Of course, besides the information source being questionable in terms of how useful it is for this particular study, the results aren’t that enlightening. Without any description or further detail, we’ve learned very little. We don’t know enough about respondents in a group, we don’t know enough about how cannabis was used, we don’t know enough about overall health, and we don’t know enough about sleep issues and histories of respondents. All its saying is ‘cannabis can effect sleep’, which is a broad statement we already knew, and the reason that real research is being done directly into the topic.
Why does this happen?
We’ve had way more intricate and well-defined studies come out on cannabis and sleep, and even they have a hard time making big statements. These are large areas of study that don’t often have hard-fast answers that apply to everyone. In fact, one of the things to be picked up on by the study outcome, is that cannabis users fell into both extremes, and that says something. It says that one outcome cannot be expected, so all that other information…it becomes wildly important.
The problem is that we live in a world where people want hard-fast answers, even when they don’t exist. Couple that with a growing industry that has its own 24-hour news cycle, researchers who want to be published, and writers who want a story, and the end result is a maelstrom of recycled and useless information. For researchers, this is a quick and easy way of putting out a study without essentially having to do a study. A real study can take years of time, this kind of assessment can be done very quickly. The calculations can be made by a computer in minutes, maybe seconds.

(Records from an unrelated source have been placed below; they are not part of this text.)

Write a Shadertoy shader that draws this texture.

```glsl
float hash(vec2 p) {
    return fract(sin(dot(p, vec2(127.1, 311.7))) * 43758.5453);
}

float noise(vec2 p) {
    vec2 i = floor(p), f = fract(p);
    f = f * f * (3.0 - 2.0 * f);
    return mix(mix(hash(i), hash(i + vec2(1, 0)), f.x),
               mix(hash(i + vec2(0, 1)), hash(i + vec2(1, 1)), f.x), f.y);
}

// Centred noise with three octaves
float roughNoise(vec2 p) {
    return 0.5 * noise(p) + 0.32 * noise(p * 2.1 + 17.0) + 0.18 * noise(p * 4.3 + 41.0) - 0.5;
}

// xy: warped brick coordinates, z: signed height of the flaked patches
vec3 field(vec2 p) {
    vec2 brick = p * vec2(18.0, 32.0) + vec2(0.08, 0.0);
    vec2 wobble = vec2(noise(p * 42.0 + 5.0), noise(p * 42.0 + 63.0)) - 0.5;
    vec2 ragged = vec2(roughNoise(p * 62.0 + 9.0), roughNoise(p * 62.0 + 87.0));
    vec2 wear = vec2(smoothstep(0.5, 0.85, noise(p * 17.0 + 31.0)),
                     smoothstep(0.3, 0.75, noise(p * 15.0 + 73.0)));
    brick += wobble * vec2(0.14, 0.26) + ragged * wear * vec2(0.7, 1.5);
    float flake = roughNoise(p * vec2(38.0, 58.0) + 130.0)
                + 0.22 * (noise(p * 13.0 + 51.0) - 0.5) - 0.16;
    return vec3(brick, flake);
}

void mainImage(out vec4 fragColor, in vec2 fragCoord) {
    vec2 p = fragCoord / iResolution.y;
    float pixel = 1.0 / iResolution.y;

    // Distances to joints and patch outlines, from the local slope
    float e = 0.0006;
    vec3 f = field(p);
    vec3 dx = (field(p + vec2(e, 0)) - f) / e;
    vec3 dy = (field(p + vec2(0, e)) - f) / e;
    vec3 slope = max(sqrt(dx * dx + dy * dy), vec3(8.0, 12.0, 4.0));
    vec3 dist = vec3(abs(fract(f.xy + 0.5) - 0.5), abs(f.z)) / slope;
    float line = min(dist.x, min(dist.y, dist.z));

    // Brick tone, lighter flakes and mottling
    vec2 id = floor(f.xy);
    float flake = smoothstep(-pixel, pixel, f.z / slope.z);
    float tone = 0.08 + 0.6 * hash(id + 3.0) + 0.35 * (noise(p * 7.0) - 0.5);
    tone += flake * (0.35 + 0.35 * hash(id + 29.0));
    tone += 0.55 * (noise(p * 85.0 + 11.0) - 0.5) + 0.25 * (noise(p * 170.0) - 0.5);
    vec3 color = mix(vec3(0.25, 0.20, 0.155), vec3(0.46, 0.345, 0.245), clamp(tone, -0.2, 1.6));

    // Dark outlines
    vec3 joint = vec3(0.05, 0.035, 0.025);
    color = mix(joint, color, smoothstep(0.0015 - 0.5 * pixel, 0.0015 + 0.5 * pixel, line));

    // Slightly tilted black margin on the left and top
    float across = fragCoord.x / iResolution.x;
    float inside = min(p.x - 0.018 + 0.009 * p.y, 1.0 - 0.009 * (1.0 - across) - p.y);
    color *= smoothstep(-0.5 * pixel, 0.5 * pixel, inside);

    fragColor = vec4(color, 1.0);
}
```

And since the public desperately wants clarity in this unclear world, it latches onto what it can to get information, often without seeing the reasons for the information to be put out. Will the average person know to look at methodology to identify a good study from a bad one? Probably not. And they’re not supposed to. So, all they’re left with is headlines meant to pull them in different directions. A lot of headlines based on this study will say all kinds of things about cannabis and sleep. But the reality is that absolutely nothing new was learned, and nothing useful was put out there.

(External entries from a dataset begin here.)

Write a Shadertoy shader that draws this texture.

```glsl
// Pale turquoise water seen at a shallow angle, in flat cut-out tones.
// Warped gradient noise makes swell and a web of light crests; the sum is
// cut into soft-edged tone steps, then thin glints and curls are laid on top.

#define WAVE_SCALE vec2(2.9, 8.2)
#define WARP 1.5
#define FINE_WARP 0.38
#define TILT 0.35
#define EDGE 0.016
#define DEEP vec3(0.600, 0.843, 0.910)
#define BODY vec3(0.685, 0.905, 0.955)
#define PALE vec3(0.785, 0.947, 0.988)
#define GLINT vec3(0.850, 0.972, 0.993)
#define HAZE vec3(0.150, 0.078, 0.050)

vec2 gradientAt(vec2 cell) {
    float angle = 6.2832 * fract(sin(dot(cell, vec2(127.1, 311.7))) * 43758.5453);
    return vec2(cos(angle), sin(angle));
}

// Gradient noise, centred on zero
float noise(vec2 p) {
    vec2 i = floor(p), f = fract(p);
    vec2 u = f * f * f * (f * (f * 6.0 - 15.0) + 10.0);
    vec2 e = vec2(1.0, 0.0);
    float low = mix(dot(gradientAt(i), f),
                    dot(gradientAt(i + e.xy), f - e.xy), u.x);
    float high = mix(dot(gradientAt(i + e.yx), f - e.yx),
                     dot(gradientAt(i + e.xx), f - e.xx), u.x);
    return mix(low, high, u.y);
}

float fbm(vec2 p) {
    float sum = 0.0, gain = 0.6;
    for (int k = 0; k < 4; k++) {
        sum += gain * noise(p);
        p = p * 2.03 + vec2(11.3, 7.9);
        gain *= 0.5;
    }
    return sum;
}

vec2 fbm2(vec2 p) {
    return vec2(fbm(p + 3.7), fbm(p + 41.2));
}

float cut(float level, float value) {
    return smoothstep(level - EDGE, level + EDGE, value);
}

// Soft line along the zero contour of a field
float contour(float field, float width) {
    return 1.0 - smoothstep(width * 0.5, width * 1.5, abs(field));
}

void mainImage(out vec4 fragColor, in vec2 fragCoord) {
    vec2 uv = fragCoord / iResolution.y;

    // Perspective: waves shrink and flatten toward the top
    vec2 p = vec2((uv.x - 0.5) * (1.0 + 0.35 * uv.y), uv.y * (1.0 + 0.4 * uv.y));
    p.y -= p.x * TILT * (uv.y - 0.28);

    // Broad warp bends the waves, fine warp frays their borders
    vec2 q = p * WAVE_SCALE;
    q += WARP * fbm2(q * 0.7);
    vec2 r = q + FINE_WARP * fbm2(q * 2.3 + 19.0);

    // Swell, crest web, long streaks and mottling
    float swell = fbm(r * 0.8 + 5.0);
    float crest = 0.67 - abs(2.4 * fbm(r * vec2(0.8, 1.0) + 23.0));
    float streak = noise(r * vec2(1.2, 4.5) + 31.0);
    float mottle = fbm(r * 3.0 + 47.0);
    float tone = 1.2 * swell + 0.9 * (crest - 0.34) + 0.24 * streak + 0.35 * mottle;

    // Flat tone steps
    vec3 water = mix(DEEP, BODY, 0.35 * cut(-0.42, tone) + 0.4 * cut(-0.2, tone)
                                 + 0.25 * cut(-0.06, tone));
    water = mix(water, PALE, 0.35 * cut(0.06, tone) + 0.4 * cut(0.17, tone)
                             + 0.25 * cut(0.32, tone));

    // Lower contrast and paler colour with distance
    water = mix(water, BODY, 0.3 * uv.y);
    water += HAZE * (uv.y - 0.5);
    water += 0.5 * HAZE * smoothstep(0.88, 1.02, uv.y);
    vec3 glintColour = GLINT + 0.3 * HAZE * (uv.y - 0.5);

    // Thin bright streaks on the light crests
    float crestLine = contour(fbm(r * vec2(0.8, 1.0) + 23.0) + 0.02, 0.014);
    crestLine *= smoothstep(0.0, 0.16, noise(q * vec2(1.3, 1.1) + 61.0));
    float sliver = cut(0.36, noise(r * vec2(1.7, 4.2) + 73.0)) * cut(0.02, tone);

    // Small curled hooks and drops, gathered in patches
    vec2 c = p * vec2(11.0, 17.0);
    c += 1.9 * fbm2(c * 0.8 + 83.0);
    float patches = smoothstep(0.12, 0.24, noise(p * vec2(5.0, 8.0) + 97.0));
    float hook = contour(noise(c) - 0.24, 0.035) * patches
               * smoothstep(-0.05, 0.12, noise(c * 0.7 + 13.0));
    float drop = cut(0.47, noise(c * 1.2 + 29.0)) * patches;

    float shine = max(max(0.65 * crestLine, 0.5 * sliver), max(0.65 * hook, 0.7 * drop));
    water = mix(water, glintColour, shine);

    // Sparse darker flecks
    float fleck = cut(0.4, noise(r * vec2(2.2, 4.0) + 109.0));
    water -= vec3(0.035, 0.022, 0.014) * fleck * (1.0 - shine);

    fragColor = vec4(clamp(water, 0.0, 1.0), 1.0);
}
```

It says way more about research integrity and journalistic integrity that such a study would gain any prominence in news cycles. Is it a bad study? No. It doesn’t look like its meant to be a smear campaign, or misleading apart from the lack of useful information its based on. It looks like an easy, half-assed study that didn’t require any real work. It’s an unnecessary study that doesn’t add anything to our knowledge base. While it definitely means we should be careful in how we weigh research methodology and results in terms of accuracy and helpfulness, the growing muddle of information out there only points to increasing muddiness in the future. More of this should be expected.
Hello and welcome! Thanks for joining us at CBDtesters.co, the internet’s #1 location for all the most relevant and interesting cannabis and psychedelics-related news going on in the world currently. Stop by whenever you can to stay aware of the ever-changing universe of legal drugs and industrial hemp, and remember to sign up for The Delta 8 Weekly Newsletter, so you’re never late on getting a story.
Disclaimer: Hi, I’m a researcher and writer. I’m not a doctor, lawyer, or businessperson. All information in my articles is sourced and referenced, and all opinions stated are mine. I am not giving anyone advise, and though I am more than happy to discuss topics, should someone have a further question or concern, they should seek guidance from a relevant professional.